Campbell Ritchie wrote:And following the link I gave you earlier told me that the medicaal mark isn't a caduceus, but an Aesculapius' staff; that only has one snake on.
gong tji wrote:
Could someone mention name and meaning of this symbol ?
Tim Holloway wrote:The two different snake rods are symbolic of 2 different Greek gods.
The κηρύκειον (caduceus) is the often-winged double-snake staff held in the left hand of Hermes (it's not uncommon for trickster gods to be wrong-handed). It's actually supposed to indicate that the bearer is a herald (of the gods in particular). Hermes (Mercury) is the messenger and herald of the gods when he/she's not up to no good (Hermes is, and gives name to "hermaphrodite"). The wings are symbolic of Hermes' ability to travel at the speed of thought, as are the winged hat and sandals often portrayed.
The Rod of Asclepius (Ασκληπιού) is symbolic of the Greek god of healing and medicine and never has wings. The snake was originally part of healing rituals, and in fact, the Greek word "pharmakon" (φάρμᾰκον) means both medicinal drug and poison, indicating that even back then it was well known that the usage and dosage made the difference. Ivermectin is a famous modern example. Not because it can kill a virus, but because it can poison parasites.
Any attempt to specifically tie any of this back to Indian medicinal/spiritual concepts is probably pushing things, but there is evidence that some of the concepts and possibly god-prototypes may have come from Mesopotamia. Where they got it from one can only speculate.
Tim Holloway wrote:I think what you call the "grand mother" is what English calls the Great Mother. Or more frequently, its Latin version: Magna Mater. A concept that comes again from Mesopotamia and sweeps through Greece into Europe and counts the Catholic Cult of the Virgin as one of its modern descendants. An apparent legacy of more matriarchal times.
Ishtar provides a spin-off, hence to the Egyptian goddess Isis, although I don't believe that She ever reigned supreme there. Then again, the Egyptians re-worked their pantheons multiple times over history and not uncommonly for political purposes.
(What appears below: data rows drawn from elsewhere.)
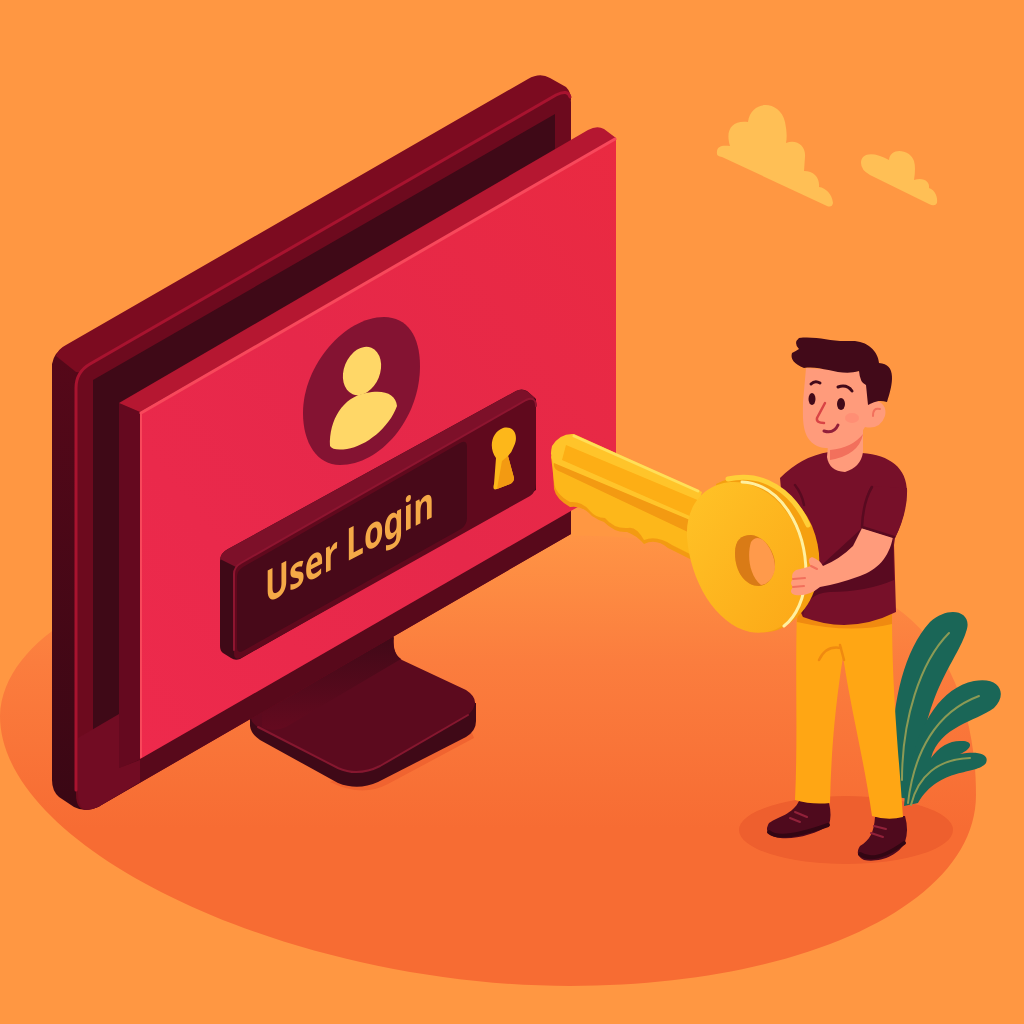
<!DOCTYPE html>
<html lang="en">
<head>
<meta charset="utf-8">
<title>User Login</title>
<style>
:root {
  --sky: #ff9742; --cloud: #ffbf55; --ground: #f76c33;
  --wine: #7c0b20; --wine-deep: #3f0917; --wine-mid: #60091d; --edge: #a8132f;
  --panel: #ea2945; --panel-top: #b51731; --panel-side: #65091f;
  --badge: #841332; --cream: #ffd767; --label: #f5a947;
  --gold: #fdb71a; --gold-dark: #f39a12; --gold-light: #ffcf38; --shine: #fff0a0;
  --skin: #ff9b7b; --skin-shade: #f2705c; --hair: #420a19;
  --shirt: #771029; --shirt-shade: #590a20; --trousers: #ffa614; --trousers-shade: #f08a10;
  --leaf: #1a6657; --vein: #8c9a55; --shoe: #4f0a1d;
}
html, body { margin: 0; width: 1024px; height: 1024px; overflow: hidden; background: var(--sky); }
svg { display: block; }
.login-text { font: 700 45px "Noto Sans", "Open Sans", sans-serif; fill: var(--label); }
.line { fill: none; stroke-linecap: round; stroke-linejoin: round; }
</style>
</head>
<body>
<svg width="1024" height="1024" viewBox="0 0 1024 1024" role="img" aria-label="A man unlocks a user login on a large monitor with a giant golden key">
  <defs>
    <linearGradient id="ground-fade" x1="0" y1="0" x2="0" y2="1">
      <stop offset="0" stop-color="#ff9445"/><stop offset=".28" stop-color="#fb7d3e"/><stop offset=".65" stop-color="#f76c33"/>
    </linearGradient>
    <linearGradient id="screen-fade" x1="0" y1="1" x2="1" y2="0">
      <stop offset="0" stop-color="#ee2a4c"/><stop offset=".5" stop-color="#e6284a"/><stop offset="1" stop-color="#ea2a41"/>
    </linearGradient>
    <linearGradient id="side-fade" x1="0" y1="0" x2="0" y2="1">
      <stop offset="0" stop-color="#560819"/><stop offset="1" stop-color="#3a0714"/>
    </linearGradient>
    <linearGradient id="bow-fade" x1="0" y1="0" x2="1" y2="1">
      <stop offset="0" stop-color="#ffc327"/><stop offset="1" stop-color="#fca817"/>
    </linearGradient>
    <linearGradient id="neck-fade" x1="0" y1="0" x2="0" y2="1">
      <stop offset="0" stop-color="#3f0917"/><stop offset="1" stop-color="#640a1f"/>
    </linearGradient>
  </defs>

  <rect width="1024" height="1024" fill="var(--sky)"/>

  <g id="ground">
    <path fill="url(#ground-fade)" d="M0 716C4 610 200 545 400 545C620 520 790 545 895 607C950 645 976 715 976 795C976 905 800 986 570 986C290 986 0 850 0 716Z"/>
    <ellipse cx="846" cy="830" rx="107" ry="34" fill="#ee5f2e"/>
    <path fill="#ee5f2e" opacity=".75" d="M330 782L470 728L474 738L388 784Q362 798 330 782Z"/>
  </g>

  <g id="clouds" fill="var(--cloud)">
    <path d="M717 154C716 146 722 145 730 146C725 130 732 120 748 122C751 99 780 100 785 122C787 132 787 138 786 143C797 139 806 146 805 157L804 171C814 171 820 178 819 187C826 188 832 194 833 203Q832 208 827 206L722 157Q717 156 717 154Z"/>
    <path d="M861 163C861 153 873 151 889 160C890 147 910 149 914 161Q916 168 914 180C924 177 930 182 929 188C935 190 938 197 937 203Q935 207 929 204L870 175Q861 170 861 163Z"/>
  </g>

  <g id="stand">
    <path fill="var(--wine-deep)" d="M250 715V726Q251 734 260 740L338 783Q358 791 378 782L466 737Q476 731 476 721V703Z"/>
    <path fill="#5c0a1e" d="M255 711L394 637Q392 655 402 660L466 690Q483 701 468 715L380 765Q358 777 338 767L258 727Q246 720 255 711Z"/>
    <path fill="url(#neck-fade)" d="M262 710L394 632Q391 652 401 659L286 727Q272 733 262 727Z"/>
    <path class="line" stroke="#86172f" stroke-width="2" d="M258 727L338 768Q358 777 380 766L468 715"/>
  </g>

  <g id="monitor">
    <path fill="url(#side-fade)" d="M52 364Q54 352 66 346L100 350V806Q85 813 74 807L59 797Q52 791 52 780Z"/>
    <path fill="var(--wine)" d="M56 356Q58 349 66 345L528 79Q540 72 550 78L566 87Q571 92 571 100L100 374L76 372Z"/>
    <path fill="#6d0a1e" d="M76 388Q76 372 90 364L556 95Q571 88 571 102V534L98 807Q76 817 76 794Z"/>
    <path class="line" stroke="var(--edge)" stroke-width="3" d="M76 790V388Q76 372 90 364L556 95Q568 89 570 97"/>
    <path fill="var(--wine-deep)" d="M93 380L555 114V480L93 737Z"/>
    <path fill="#58091b" d="M119 768L140 759L571 511V534L98 807L86 792Z"/>
    <path fill="#720c23" d="M78 738L119 714V768L140 760V782L98 807Q78 816 78 794Z"/>
  </g>

  <g id="login-panel">
    <path fill="var(--panel-side)" d="M119 403L140 412V759L119 768Z"/>
    <path fill="var(--panel-top)" d="M119 403L588 130Q597 125 604 129L616 138L140 412Z"/>
    <path fill="url(#screen-fade)" d="M140 412L616 138V485L140 759Z"/>
    <path class="line" stroke="#f8485b" stroke-width="3" d="M141 413L615 139"/>
    <path class="line" stroke="#f8485b" stroke-width="2" d="M141 414V757"/>
  </g>

  <g id="avatar">
    <path fill="var(--badge)" d="M303 413C303 365 345 317 384 317C407 317 420 336 420 366C420 419 380 465 340 465C317 465 303 443 303 413Z"/>
    <ellipse cx="362" cy="371" rx="18" ry="25" transform="rotate(22 362 371)" fill="var(--cream)"/>
    <path fill="var(--cream)" d="M330 446C329 420 343 397 366 393C384 389 396 394 397 406C389 428 366 446 347 449Q333 451 330 446Z"/>
  </g>

  <g id="login-field">
    <path fill="var(--wine-deep)" d="M220 561Q220 553 228 549L516 391Q522 388 527 391L536 399V490L240 659Q235 661 231 658L223 653Q220 651 220 646Z"/>
    <path fill="#7d1029" d="M220 559Q221 553 228 549L516 391Q522 388 528 392L535 398L238 568Z"/>
    <path fill="var(--wine-mid)" d="M234 574Q234 567 241 563L526 400Q536 396 536 406V484Q536 492 530 496L241 658Q234 661 234 653Z"/>
    <path fill="#480919" d="M237 577Q237 571 243 567L460 443Q467 439 467 447V518Q467 525 461 529L243 651Q237 654 237 647Z"/>
    <path class="line" stroke="#8e1530" stroke-width="2" d="M234 650V574Q234 567 241 563L526 400Q536 396 536 406"/>
    <text class="login-text" transform="matrix(1 -.52 0 1 265 604)" x="0" y="0" textLength="169" lengthAdjust="spacingAndGlyphs">User Login</text>
    <g id="keyhole">
      <path fill="var(--gold)" d="M496 458C488 447 492 432 503 428C514 425 519 436 514 446Q512 452 508 456L514 478Q514 482 510 484L497 489Q492 491 494 484Z"/>
      <path fill="var(--gold-dark)" d="M508 456L514 478Q514 482 510 484L497 489L502 461Z"/>
    </g>
  </g>

  <g id="plant">
    <path fill="var(--leaf)" d="M897 797C886 742 895 660 930 622C950 604 974 612 966 632C956 664 922 690 915 800Z"/>
    <path fill="var(--leaf)" d="M904 806C908 750 930 690 974 681C1000 676 1008 694 994 708C975 722 940 726 931 758Q944 740 962 741C974 741 972 749 960 754C976 751 990 753 986 763C976 776 940 766 918 803Z"/>
    <path class="line" stroke="var(--vein)" stroke-width="2" d="M902 780C902 720 920 662 949 633M908 803C914 752 936 712 979 696M911 805C918 776 938 759 970 758"/>
  </g>

  <g id="man">
    <g id="legs">
      <path fill="var(--shoe)" d="M799 801L829 803Q832 815 829 825C815 835 790 841 775 837Q763 833 769 823C778 817 793 814 799 801Z"/>
      <path fill="var(--shoe)" d="M875 817L905 816Q909 830 905 842C899 856 878 863 864 860Q854 855 860 846C870 840 874 832 875 817Z"/>
      <path class="line" stroke="#330613" stroke-width="4" d="M769 832Q780 842 828 825M860 854Q875 864 904 843"/>
      <path class="line" stroke="#92213a" stroke-width="2" d="M795 812L807 817M790 818L800 822M874 826L886 829M871 833L883 837"/>
      <path fill="var(--trousers)" d="M797 608L892 612C892 690 898 745 903 817Q888 821 872 816C864 760 851 710 843 657C836 700 831 750 830 803Q812 805 795 800C798 735 795 680 797 608Z"/>
      <path fill="var(--trousers-shade)" d="M798 610L892 613V624Q850 634 797 622Z"/>
      <path class="line" stroke="var(--trousers-shade)" stroke-width="2.5" d="M844 660L840 645M841 648Q826 645 819 660"/>
    </g>

    <path id="shirt" fill="var(--shirt)" d="M829 452Q844 465 862 453C890 455 907 468 907 492Q905 518 895 538L894 545L896 612Q850 635 803 617L790 590L780 478Q802 456 829 452Z"/>
    <path fill="var(--shirt-shade)" d="M862 528L893 538L894 580Q866 592 830 592Q804 594 803 617L800 585Z"/>

    <g id="head">
      <path fill="var(--skin)" d="M829 435L863 424V452Q861 467 845 472Q829 471 827 457Z"/>
      <path fill="var(--skin-shade)" d="M830 450Q852 448 863 434Q859 455 830 460Z"/>
      <path fill="var(--skin)" d="M806 368L866 372L868 403C878 397 888 405 885 416Q880 430 865 427C855 446 831 452 817 446C801 438 803 418 803 402Z"/>
      <path fill="var(--hair)" d="M804 368Q789 362 792 353Q796 351 799 349Q793 343 799 338C818 336 830 342 850 341C866 340 878 350 879 363C897 364 893 384 887 402C878 399 872 403 868 405L866 385Q860 383 859 371C840 377 822 365 804 368Z"/>
      <ellipse cx="812" cy="399" rx="3.5" ry="6" fill="var(--hair)"/>
      <ellipse cx="841" cy="404" rx="4" ry="6" fill="var(--hair)"/>
      <path class="line" stroke="var(--hair)" stroke-width="3" d="M811 384Q815 380 820 383M838 387Q847 384 852 391"/>
      <path class="line" stroke="#d94445" stroke-width="2.5" d="M825 403L817 418Q816 423 824 423"/>
      <path class="line" stroke="#92203a" stroke-width="3" d="M824 431Q834 434 838 425"/>
      <path class="line" stroke="var(--skin-shade)" stroke-width="2" d="M873 416Q873 407 880 409"/>
      <ellipse cx="852" cy="418" rx="7" ry="5" fill="#ff826d" opacity=".5"/>
    </g>
    <path class="line" stroke="var(--shirt-shade)" stroke-width="2.5" d="M872 487Q864 500 866 526M795 485Q802 494 804 505"/>
  </g>

  <g id="key">
    <path fill="var(--gold-dark)" d="M553 468L696 528V562L668 548Q656 538 644 544Q636 535 627 532Q615 533 604 522Q598 520 592 516Q582 505 570 507Q556 499 554 489Z"/>
    <path fill="var(--gold)" d="M551 456L694 520V556L672 545Q657 535 644 540Q636 526 628 528Q614 529 605 518Q596 518 590 511Q582 501 570 502Q555 494 554 482Z"/>
    <path fill="#ffc42a" d="M552 446Q560 433 574 434L702 492L690 530L560 470Q548 462 552 446Z"/>
    <path fill="var(--gold-dark)" d="M554 463L690 520V533L561 472Q553 470 554 463Z"/>
    <path fill="#fdae15" d="M566 445L700 501L692 517L562 460Z"/>
    <path class="line" stroke="#ffdf58" stroke-width="3" d="M574 436L698 491"/>
    <path fill="#f5a010" d="M716 484C754 465 794 487 812 526C828 564 818 609 782 628C760 639 736 627 725 612Z"/>
    <path fill-rule="evenodd" fill="url(#bow-fade)" d="M687 537C685 500 712 477 744 483C780 490 806 530 805 575C804 614 782 637 750 632C715 624 690 580 687 537ZM735 553C735 573 746 586 759 586C770 585 775 573 774 561C771 545 760 534 749 535C740 536 735 543 735 553Z"/>
    <path class="line" stroke="var(--shine)" stroke-width="3" d="M742 482C781 484 806 528 806 574C805 598 796 617 784 626"/>
    <path class="line" stroke="var(--gold-light)" stroke-width="5" d="M728 479C764 471 793 492 808 525"/>
    <path fill="#d97b16" d="M735 553C735 540 741 535 751 535C763 536 775 550 775 565C774 578 768 585 759 586C746 586 735 573 735 553Z"/>
    <path fill="#ff9a4b" d="M751 542Q756 535 763 540C773 549 777 565 774 573Q770 584 761 585C749 575 747 555 751 542Z"/>
  </g>

  <g id="arm">
    <path fill="var(--skin)" d="M862 528L893 537C889 558 877 570 860 576Q838 584 820 587Q808 597 795 595Q788 593 793 587Q789 583 793 579Q790 574 796 570Q805 568 811 566Q806 559 812 557Q820 560 823 566Q840 559 853 546Z"/>
    <path class="line" stroke="var(--skin-shade)" stroke-width="2" d="M793 579L805 578M793 587L804 586M811 566L817 569"/>
    <path fill="var(--shirt)" d="M873 486Q862 501 861 527Q878 533 895 538Q908 512 907 488Z"/>
    <path class="line" stroke="var(--shirt-shade)" stroke-width="2.5" d="M872 487Q863 502 862 527L894 537"/>
  </g>
</svg>
</body>
</html>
The Kundalini Serpent is internal, and not directly related to Asclepius, as the Geeks were using very concrete serpents and their venom externally. Hermes' serpents are more abstract, but likewise viewed as external. But serpents in general are often closely related to religion and magic. They have perpetually wise/evil (often viewed as the same thing) expressions on their faces, they move without legs, and they assassinate via poisons, often without apparent warning. In some American Indian cultures there are stories which may be only told in Winter, "when the snakes are asleep". It is commonly held that the snakes would steal the stories otherwise.